It's hard to imagine how the movie industry's cutthroat rep might get any worse, but tying it to a new set of derivative products from the sector that brought us the global economic bust might just do the job. Still, Patrick Catania, a former Chicago Board of Trade executive vice president who's working on the TrendEx as a consultant, says not to fret: the stuff that got us into trouble was "unregulated, over-the-counter, handshake deals." TrendEx products will be regulated and "transparent," he says, cleared at the Minneapolis Grain Exchange and governed by the TrendEx's own set of rules, under the jurisdiction of the CFTC.
Far from damaging the industry, Catania maintains, the TrendEx would provide a vital tool many other industries already have: the ability to limit losses by trading options and contracts that'll pay off if the movie doesn't. Knowing they can buy this kind of "insurance," Catania says, will make potential movie backers more likely to invest. Swagger began work on the idea in 2007. Changes in the economy since then have only made the need for it more urgent, Catania argues. With the current credit crunch and no way to manage risk, he says, "even major producers and directors are having to go out of the country to find investors."

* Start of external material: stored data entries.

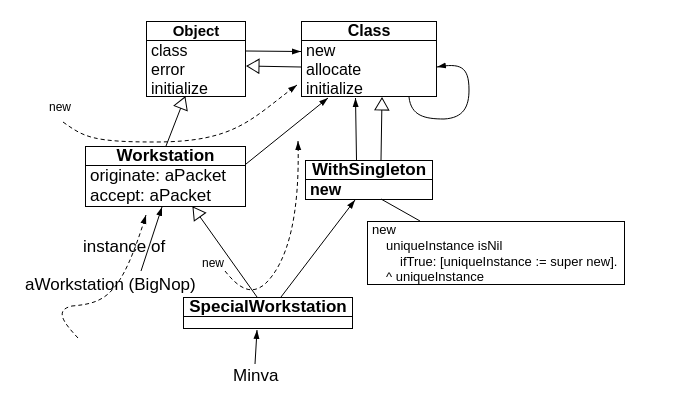
<!DOCTYPE html>
<html lang="en">
<head>
<meta charset="utf-8">
<title>Singleton class diagram</title>
<style>
:root { --ink: #000; --paper: #fff; }
* { box-sizing: border-box; margin: 0; padding: 0; }
body { width: 687px; height: 406px; overflow: hidden; background: var(--paper); color: var(--ink); }
.diagram { position: relative; width: 687px; height: 406px; overflow: hidden; font-family: "Liberation Sans", Arial, sans-serif; white-space: nowrap; }
.class-box, .note, .label, .connectors { position: absolute; }
.class-box { border: 1px solid var(--ink); background: var(--paper); font-size: 16px; line-height: 19px; }
.class-box h2 { height: 19px; border-bottom: 1px solid var(--ink); font-size: 17px; line-height: 18px; text-align: center; }
.class-box ul { list-style: none; padding-left: 4px; }
.object { left: 146px; top: 21px; width: 100px; height: 76px; }
.object h2 { font-size: 15px; }
.class { left: 301px; top: 21px; width: 136px; height: 76px; }
.class h2 { font-size: 16px; }
.workstation { left: 85px; top: 146px; width: 161px; height: 61px; font-size: 17px; line-height: 20px; }
.with-singleton { left: 305px; top: 160px; width: 128px; height: 40px; }
.with-singleton ul { font-weight: bold; }
.special { left: 183px; top: 297px; width: 170px; height: 32px; }
.note { left: 367px; top: 221px; width: 258px; height: 64px; padding: 0 4px; border: 1px solid var(--ink); background: var(--paper); font-size: 13px; line-height: 15.8px; }
.indent-1 { padding-left: 14px; }
.indent-2 { padding-left: 28px; }
.label { font-size: 17px; line-height: 20px; }
.message { font-size: 12px; line-height: 14px; }
.new-class { left: 49px; top: 100px; }
.new-special { left: 202px; top: 256px; }
.instance-of { left: 83px; top: 237px; }
.workstation-object { left: 25px; top: 275px; }
.special-object { left: 233px; top: 366px; }
.connectors { left: 0; top: 0; fill: none; stroke: var(--ink); stroke-width: 1; }
.uses { marker-end: url(#arrow); }
.inherits { marker-end: url(#triangle); }
.call { stroke-dasharray: 4 3; marker-end: url(#arrow); }
</style>
</head>
<body>
<main class="diagram">
  <section class="class-box object">
    <h2>Object</h2>
    <ul><li>class</li><li>error</li><li>initialize</li></ul>
  </section>
  <section class="class-box class">
    <h2>Class</h2>
    <ul><li>new</li><li>allocate</li><li>initialize</li></ul>
  </section>
  <section class="class-box workstation">
    <h2>Workstation</h2>
    <ul><li>originate: aPacket</li><li>accept: aPacket</li></ul>
  </section>
  <section class="class-box with-singleton">
    <h2>WithSingleton</h2>
    <ul><li>new</li></ul>
  </section>
  <section class="class-box special">
    <h2>SpecialWorkstation</h2>
  </section>

  <div class="note">
    <p>new</p>
    <p class="indent-1">uniqueInstance isNil</p>
    <p class="indent-2">ifTrue: [uniqueInstance := super new].</p>
    <p class="indent-1">^ uniqueInstance</p>
  </div>

  <p class="label message new-class">new</p>
  <p class="label message new-special">new</p>
  <p class="label instance-of">instance of</p>
  <p class="label workstation-object">aWorkstation (BigNop)</p>
  <p class="label special-object">Minva</p>

  <svg class="connectors" width="687" height="406" viewBox="0 0 687 406" aria-hidden="true">
    <defs>
      <marker id="arrow" markerUnits="userSpaceOnUse" markerWidth="10" markerHeight="8" refX="9" refY="4" orient="auto">
        <polygon points="0,1 9,4 0,7" fill="#000" stroke="none"/>
      </marker>
      <marker id="triangle" markerUnits="userSpaceOnUse" markerWidth="16" markerHeight="18" refX="14" refY="9" orient="auto">
        <polygon points="2,2 14,9 2,16" fill="#fff" stroke="#000" stroke-dasharray="none"/>
      </marker>
    </defs>
    <g class="inheritance">
      <line class="inherits" x1="166" y1="146" x2="185" y2="97"/>
      <line class="inherits" x1="301" y1="67" x2="247" y2="66"/>
      <line class="inherits" x1="381" y1="160" x2="382" y2="98"/>
      <line class="inherits" x1="257" y1="297" x2="193" y2="207"/>
    </g>
    <g class="instantiation">
      <line class="uses" x1="246" y1="51" x2="301" y2="51.5"/>
      <line class="uses" x1="246" y1="164" x2="328" y2="98"/>
      <line class="uses" x1="356.5" y1="160" x2="355.5" y2="98"/>
      <line class="uses" x1="281" y1="297" x2="355" y2="200"/>
      <line class="uses" x1="141" y1="271" x2="162" y2="207"/>
      <line class="uses" x1="255" y1="364" x2="257" y2="330"/>
      <path class="uses" d="M409 97C411 116 425 119 444 119C464 118 469 106 469 90C469 66 460 63 437 67"/>
    </g>
    <g class="message-sends">
      <path class="call" d="M63 122C84 137 92 142 155 142C235 142 250 120 297 85"/>
      <path class="call" d="M225 271C240 290 252 295 265 284C288 262 300 215 298 141"/>
      <path class="call" d="M78 338C62 321 55 310 72 306C106 303 121 296 146 215"/>
    </g>
    <line class="note-link" x1="381" y1="199" x2="420" y2="221"/>
  </svg>
</main>
</body>
</html>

Swagger and company say their products are geared to professional traders and movie industry investors looking for a hedge, and not to the unsophisticated "retail" market (translation: you and me). The plan is to start off with two products. One is an option—a complicated, all-or-nothing bet on first-weekend sales. The other is a futures contract, where gains or losses would be determined by how closely a given bet comes to matching the actual opening-weekend box-office numbers. Trading would run for the four weeks leading up to opening weekend and close before it, and each million dollars in ticket sales would be represented by an option unit costing $50. Trades would have to be placed through a broker called a futures commodity merchant. The relatively steep pricing and broker requirement are supposed to help deter amateurs.
But there's still the fear of manipulation by insiders. What comes to mind is a Bialystock-and-Bloom-style scam, a la The Producers, with moviemakers betting against their own deliberately miserable flick. But they might also just take advantage of their insider knowledge about scheduling and marketing. The TrendEx folks say they'll prevent manipulation by collecting box-office data directly from an independent source, Rentrak Corporation, and requiring studios to put a firewall between anyone responsible for "compiling or computing" box-office revenues and those charged with hedging investments in the film. Exactly how the firewall could be ensured is unclear.